It’s the big debate of the moment, for the many people who worked in an office before the pandemic: should we all now go back to the office, or should we keep on working from home some of the time – or even, most of the time?
“The shift to home working was inevitable, even without the pandemic”
Jake Moore, cybersecurity specialist, ESET
Remote working has improved every aspect of my work life, home life and even my career prospects. The shift to home working, given the arrival of high-speed internet, was inevitable at some point, but it has been accelerated by Covid-19. The pandemic has shown all those non-believers that staff out of the office can work and can even be more productive for companies. Personally, I am able to speak to far more clients, colleagues and stakeholders around the world than ever before while easily fitting around everyone’s schedule. In fact, I feel more connected to the people I work with – although I miss the socials and the physical networking events which are likely to come back in the near future.
After a year of home working and the realisation that this mode of operation is here to stay, I recently transformed my garage into a home office (including a bar for after-work drinks) for my wife and me, and it has been life-changing. We don’t work for the same company, but that isn’t a problem. We both enjoy having our work physically away from the house, which makes our home feel like it’s ours again. As parents, the loss of the commute has has let us have more time with our children which has been extremely beneficial for all of us.
The security industry is booming which is fortunate for us as it seems we are the lucky ones benefiting from the shift to home working. As soon as the pandemic hit, more people required better protection for their devices outside the office and this instant demand was something we were able to take a hold of quickly.

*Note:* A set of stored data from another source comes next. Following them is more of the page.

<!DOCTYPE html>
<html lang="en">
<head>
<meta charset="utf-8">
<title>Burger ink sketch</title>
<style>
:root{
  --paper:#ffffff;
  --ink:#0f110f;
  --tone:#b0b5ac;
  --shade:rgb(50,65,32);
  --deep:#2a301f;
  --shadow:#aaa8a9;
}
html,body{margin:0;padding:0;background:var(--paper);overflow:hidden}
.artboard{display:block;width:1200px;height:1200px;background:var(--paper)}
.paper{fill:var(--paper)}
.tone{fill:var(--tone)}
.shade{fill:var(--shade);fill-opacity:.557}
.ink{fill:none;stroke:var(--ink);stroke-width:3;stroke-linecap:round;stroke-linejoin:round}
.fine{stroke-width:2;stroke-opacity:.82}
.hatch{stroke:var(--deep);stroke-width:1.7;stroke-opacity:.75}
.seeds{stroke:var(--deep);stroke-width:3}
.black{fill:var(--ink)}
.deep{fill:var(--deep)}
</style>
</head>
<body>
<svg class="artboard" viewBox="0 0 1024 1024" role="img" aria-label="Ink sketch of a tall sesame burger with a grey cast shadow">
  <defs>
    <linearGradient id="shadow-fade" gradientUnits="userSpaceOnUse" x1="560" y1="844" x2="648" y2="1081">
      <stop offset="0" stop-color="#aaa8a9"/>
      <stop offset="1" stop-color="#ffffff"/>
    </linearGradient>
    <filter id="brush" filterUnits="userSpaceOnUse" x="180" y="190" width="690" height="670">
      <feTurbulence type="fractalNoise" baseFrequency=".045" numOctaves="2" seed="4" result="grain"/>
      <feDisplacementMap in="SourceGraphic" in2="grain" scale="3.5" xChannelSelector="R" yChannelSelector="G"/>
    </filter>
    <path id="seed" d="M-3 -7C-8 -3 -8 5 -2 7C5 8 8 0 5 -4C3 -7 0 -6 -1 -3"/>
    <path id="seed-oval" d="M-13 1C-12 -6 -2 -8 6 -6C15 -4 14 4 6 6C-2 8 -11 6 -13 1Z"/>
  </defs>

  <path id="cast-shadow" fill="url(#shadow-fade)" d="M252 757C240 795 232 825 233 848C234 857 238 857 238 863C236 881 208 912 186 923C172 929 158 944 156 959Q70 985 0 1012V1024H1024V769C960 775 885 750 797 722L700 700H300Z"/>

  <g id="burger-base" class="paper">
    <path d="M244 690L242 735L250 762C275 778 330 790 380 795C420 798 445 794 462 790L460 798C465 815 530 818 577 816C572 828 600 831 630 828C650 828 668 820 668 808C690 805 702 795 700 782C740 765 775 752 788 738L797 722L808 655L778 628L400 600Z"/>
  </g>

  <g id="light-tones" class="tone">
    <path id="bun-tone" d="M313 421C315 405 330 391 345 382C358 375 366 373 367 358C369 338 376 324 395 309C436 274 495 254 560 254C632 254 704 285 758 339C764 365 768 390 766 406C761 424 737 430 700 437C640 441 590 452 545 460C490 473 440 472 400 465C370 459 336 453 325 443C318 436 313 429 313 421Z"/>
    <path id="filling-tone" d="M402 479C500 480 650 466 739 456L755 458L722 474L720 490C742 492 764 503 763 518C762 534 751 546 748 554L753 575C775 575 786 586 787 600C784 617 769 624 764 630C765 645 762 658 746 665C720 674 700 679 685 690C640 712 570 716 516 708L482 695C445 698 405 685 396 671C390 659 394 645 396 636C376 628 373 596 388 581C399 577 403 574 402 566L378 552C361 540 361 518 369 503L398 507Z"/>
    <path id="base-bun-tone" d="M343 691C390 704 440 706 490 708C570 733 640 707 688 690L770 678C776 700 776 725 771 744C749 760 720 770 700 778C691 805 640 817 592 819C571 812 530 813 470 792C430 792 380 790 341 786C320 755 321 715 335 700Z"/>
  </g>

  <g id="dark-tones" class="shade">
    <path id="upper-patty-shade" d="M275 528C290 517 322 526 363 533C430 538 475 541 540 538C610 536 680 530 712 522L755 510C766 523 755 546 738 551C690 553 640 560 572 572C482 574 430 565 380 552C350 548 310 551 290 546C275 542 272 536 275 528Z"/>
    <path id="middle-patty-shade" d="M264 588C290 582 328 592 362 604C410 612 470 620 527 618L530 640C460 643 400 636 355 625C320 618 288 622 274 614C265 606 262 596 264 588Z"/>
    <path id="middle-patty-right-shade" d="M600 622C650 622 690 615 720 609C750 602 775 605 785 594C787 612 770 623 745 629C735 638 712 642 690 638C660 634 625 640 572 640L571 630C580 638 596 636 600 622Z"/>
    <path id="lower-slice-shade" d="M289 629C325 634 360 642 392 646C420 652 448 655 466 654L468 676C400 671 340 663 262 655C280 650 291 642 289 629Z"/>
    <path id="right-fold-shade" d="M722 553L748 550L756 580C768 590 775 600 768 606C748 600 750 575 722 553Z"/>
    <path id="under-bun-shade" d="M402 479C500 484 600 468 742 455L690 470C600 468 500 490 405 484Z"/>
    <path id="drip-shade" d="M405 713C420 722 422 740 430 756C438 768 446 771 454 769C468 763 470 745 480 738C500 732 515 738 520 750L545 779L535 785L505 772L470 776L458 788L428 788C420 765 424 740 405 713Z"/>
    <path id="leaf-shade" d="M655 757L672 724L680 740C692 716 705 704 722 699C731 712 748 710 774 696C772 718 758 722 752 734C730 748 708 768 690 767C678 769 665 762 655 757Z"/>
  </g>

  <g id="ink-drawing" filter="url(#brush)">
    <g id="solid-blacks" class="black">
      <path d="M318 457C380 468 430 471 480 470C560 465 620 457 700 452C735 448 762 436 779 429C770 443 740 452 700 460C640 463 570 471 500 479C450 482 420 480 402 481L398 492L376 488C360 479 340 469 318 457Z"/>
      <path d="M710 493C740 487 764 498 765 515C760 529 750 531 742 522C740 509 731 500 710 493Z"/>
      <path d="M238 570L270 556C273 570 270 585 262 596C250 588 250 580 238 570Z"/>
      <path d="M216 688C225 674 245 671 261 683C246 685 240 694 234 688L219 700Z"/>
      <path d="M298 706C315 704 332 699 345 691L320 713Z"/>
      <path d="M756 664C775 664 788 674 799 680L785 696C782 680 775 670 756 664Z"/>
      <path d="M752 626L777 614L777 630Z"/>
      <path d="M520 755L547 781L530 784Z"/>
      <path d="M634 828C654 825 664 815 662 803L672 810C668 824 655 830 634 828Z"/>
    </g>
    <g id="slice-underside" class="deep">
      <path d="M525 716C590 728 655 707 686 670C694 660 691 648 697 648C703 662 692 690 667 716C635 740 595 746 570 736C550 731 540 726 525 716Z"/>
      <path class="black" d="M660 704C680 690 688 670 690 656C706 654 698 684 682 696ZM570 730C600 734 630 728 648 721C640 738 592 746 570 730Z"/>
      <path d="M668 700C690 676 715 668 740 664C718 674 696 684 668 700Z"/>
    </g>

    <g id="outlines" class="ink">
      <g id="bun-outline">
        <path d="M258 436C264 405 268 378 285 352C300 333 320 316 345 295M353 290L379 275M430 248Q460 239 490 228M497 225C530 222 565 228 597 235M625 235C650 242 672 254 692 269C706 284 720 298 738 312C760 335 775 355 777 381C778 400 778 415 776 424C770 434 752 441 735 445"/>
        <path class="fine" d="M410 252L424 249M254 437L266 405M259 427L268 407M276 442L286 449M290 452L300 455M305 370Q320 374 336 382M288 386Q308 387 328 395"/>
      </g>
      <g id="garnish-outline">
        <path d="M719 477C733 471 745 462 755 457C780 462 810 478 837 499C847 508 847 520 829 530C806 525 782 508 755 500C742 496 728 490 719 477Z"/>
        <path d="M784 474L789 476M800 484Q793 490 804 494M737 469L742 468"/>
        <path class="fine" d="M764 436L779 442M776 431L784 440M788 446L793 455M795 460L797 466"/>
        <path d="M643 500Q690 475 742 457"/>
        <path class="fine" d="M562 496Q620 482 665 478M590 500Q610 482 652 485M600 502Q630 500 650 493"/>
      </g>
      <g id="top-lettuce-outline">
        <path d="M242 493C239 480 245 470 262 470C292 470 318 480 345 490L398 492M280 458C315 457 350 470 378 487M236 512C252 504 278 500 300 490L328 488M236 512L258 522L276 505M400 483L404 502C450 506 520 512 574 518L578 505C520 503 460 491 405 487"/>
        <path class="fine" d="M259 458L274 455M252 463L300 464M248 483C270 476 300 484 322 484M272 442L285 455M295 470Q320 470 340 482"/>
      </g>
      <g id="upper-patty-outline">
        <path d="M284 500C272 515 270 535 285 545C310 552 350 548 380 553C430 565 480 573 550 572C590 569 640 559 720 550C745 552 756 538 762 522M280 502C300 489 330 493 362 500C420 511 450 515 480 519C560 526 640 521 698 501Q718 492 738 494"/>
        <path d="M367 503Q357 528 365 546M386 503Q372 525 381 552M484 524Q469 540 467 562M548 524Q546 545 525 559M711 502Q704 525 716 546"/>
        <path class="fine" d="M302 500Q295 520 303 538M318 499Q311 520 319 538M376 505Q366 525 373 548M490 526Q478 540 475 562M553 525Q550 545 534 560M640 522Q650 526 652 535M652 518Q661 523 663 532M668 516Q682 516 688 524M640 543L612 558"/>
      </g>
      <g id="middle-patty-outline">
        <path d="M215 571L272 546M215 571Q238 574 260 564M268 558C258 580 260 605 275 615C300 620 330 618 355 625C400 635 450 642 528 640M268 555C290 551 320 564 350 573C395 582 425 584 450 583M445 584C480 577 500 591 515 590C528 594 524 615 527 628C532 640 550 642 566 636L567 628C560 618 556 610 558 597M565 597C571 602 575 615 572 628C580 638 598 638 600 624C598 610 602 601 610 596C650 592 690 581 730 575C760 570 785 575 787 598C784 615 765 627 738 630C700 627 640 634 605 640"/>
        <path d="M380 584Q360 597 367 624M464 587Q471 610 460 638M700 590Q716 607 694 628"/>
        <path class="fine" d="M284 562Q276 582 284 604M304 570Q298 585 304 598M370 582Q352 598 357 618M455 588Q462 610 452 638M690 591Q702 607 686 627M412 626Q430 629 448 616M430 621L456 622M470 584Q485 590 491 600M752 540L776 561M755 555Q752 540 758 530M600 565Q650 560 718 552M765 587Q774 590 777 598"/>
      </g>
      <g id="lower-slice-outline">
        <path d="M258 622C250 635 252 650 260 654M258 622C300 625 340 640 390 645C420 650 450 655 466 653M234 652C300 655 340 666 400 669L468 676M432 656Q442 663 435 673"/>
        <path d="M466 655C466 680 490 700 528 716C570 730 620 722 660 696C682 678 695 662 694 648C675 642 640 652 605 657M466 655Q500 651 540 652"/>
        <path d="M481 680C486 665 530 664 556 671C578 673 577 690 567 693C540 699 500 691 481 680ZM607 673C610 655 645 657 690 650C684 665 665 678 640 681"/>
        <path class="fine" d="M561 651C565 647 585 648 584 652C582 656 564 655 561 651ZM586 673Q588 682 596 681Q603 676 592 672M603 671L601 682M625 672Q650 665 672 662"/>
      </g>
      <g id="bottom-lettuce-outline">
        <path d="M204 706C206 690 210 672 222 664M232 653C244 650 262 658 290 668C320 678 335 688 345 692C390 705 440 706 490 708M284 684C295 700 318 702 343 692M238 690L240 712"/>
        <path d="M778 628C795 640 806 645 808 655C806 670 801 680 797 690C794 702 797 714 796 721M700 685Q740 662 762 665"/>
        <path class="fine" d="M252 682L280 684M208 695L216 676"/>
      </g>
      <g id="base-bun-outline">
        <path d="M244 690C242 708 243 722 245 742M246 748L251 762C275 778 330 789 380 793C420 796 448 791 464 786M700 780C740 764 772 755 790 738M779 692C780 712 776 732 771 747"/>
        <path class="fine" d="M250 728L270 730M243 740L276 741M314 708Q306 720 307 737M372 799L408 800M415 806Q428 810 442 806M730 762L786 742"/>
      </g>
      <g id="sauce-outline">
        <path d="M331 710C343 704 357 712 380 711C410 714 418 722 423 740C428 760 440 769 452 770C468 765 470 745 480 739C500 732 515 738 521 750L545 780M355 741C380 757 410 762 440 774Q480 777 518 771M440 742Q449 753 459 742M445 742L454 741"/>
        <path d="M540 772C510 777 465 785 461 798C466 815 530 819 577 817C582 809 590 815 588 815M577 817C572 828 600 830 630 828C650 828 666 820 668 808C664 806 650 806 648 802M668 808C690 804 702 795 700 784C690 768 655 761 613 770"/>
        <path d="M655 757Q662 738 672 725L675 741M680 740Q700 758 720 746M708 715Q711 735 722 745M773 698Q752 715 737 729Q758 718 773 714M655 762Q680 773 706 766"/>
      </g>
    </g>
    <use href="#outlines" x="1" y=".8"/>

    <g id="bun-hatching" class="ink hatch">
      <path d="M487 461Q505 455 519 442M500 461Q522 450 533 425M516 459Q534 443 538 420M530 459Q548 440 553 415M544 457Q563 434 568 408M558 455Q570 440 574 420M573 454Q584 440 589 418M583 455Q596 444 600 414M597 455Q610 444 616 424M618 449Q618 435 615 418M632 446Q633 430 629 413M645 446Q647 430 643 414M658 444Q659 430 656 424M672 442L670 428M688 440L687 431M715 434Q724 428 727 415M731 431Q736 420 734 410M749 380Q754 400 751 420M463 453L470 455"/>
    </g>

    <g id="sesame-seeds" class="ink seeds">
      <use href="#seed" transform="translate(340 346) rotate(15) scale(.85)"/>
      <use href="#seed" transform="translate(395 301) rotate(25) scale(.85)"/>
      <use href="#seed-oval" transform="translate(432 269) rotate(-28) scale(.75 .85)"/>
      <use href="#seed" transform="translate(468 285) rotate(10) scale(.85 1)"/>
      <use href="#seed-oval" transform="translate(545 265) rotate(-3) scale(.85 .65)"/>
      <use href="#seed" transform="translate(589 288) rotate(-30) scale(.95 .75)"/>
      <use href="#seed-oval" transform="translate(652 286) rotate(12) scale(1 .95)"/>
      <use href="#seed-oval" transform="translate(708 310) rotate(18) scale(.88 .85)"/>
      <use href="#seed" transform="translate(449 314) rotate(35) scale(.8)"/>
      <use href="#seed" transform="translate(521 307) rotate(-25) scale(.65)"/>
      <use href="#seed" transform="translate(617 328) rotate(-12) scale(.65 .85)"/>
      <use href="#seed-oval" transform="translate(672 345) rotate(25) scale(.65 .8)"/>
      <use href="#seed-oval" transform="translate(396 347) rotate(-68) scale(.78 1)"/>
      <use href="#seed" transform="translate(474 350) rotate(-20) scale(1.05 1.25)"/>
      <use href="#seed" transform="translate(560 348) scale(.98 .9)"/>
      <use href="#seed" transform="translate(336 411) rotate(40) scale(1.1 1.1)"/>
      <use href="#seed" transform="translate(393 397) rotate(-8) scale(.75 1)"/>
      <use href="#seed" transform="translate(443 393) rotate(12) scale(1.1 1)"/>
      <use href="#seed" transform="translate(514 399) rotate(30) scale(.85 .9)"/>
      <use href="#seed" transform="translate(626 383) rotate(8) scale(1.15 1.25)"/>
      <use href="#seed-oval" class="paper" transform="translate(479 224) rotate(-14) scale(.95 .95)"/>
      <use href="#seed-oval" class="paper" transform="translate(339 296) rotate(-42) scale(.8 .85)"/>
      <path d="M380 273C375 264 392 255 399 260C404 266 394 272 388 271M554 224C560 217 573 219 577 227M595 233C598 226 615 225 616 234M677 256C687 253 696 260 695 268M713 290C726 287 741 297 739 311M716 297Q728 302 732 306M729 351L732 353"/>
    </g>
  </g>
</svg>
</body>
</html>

Regarding life after the pandemic, the best companies are listening to their staff and asking what suits them. I appreciate that home working won’t be for everyone and might even have a detrimental effect on some people’s lives. However, when a company understands its staff’s wishes, the choice is in their hands and everyone gets the best out of the situation. I’d expect to see offices filled on one or two days a week leaving the rest of the week in the home office. I predict a better connected, hybrid approach where meetings gel together on and offline seamlessly. Commuting will be questioned but picking the kids up from school will not.
The infosec industry, along with the IT sector as a whole, was able to transition so easily that it would seem a retrograde step to go back to the methods of pre-pandemic times.
“Working in the office puts natural limits on working hours”
John Pirc, Director of Product Management at Alert Logic
The global pandemic has certainly changed the way we do business today. In order to remain viable, almost every industry has had to accommodate a virtual workforce to some degree. Unfortunately, a lot of industries that couldn’t go virtual suffered – you can’t serve food, build a house or service hotel guests over a Wi-Fi connection. However, we are very fortunate compared to those who went through the Spanish Influenza pandemic (1918 – 1920). Without modern technology they suffered more fatalities than we have seen with COVID-19.
Technology certainly has its advantages, but working from home can also come with a lot of disadvantages. The work-life balance has blurred, and people have spent even more time online for work, school, shopping, entertainment and socializing.
As a remote/virtual executive in cybersecurity, my average work week went from ~55 hours to ~80 hours. This became the new normal, working weekends and helping my children with school. I love my job and to me it’s like playing Xbox: however, 80+ hours is not a happy work-life balance. I feel the return to the office is a great thing for social interaction and collaboration. This will start to recalibrate the work-life balance as life starts to return to a sense of normalcy.
I think the return to office will also benefit those who choose to work remotely, as coming into the office occasionally will be productive and efficient with less interruption. “The return” is not just a return to the workplace, as a lot of us spent most of our time in our home with the occasional visits to the grocery store. The freedom to do other things as we resume normalcy will have a profound impact in the way we work, live, play and learn, an old campaign theme from Cisco that is still applicable today.
Given this freedom, I think individuals will push themselves harder at work knowing they will be able to disconnect after hours as we get back to a normal routine.
As a cybersecurity expert, I also see the downsides of remote work: the pandemic has made a lot of people complacent in using the same computers for personal and business use and this has introduced more risk to the organizations they work for. Enterprise grade security for remote users has been a challenge as corporations had to rely on end-point and cloud-based security. I believe the return to the workplace will decrease these security risks.
To execute the shift to a remote workforce, many organizations have also accelerated their transition to hybrid cloud infrastructures, complicating their efforts to maintain security against cyber threats. Protecting an on-prem environment is tough enough, but it’s less complicated than protecting remote workers.
The transition to remote work presented openings to bad actors, in effect stress-testing some organizations. Lessons learned securing data assets during the pandemic could serve to create a more secure hybrid environment when people return to the office, as more companies have deployed new best practices to accommodate a shifting workforce dynamic.
The Future of Work
As the world starts to emerge from the Covid-19 pandemic into a new business environment of increasingly powerful technology tools and connections, the Future of Work is one of 11 mega themes tracked by GlobalData Thematic Research.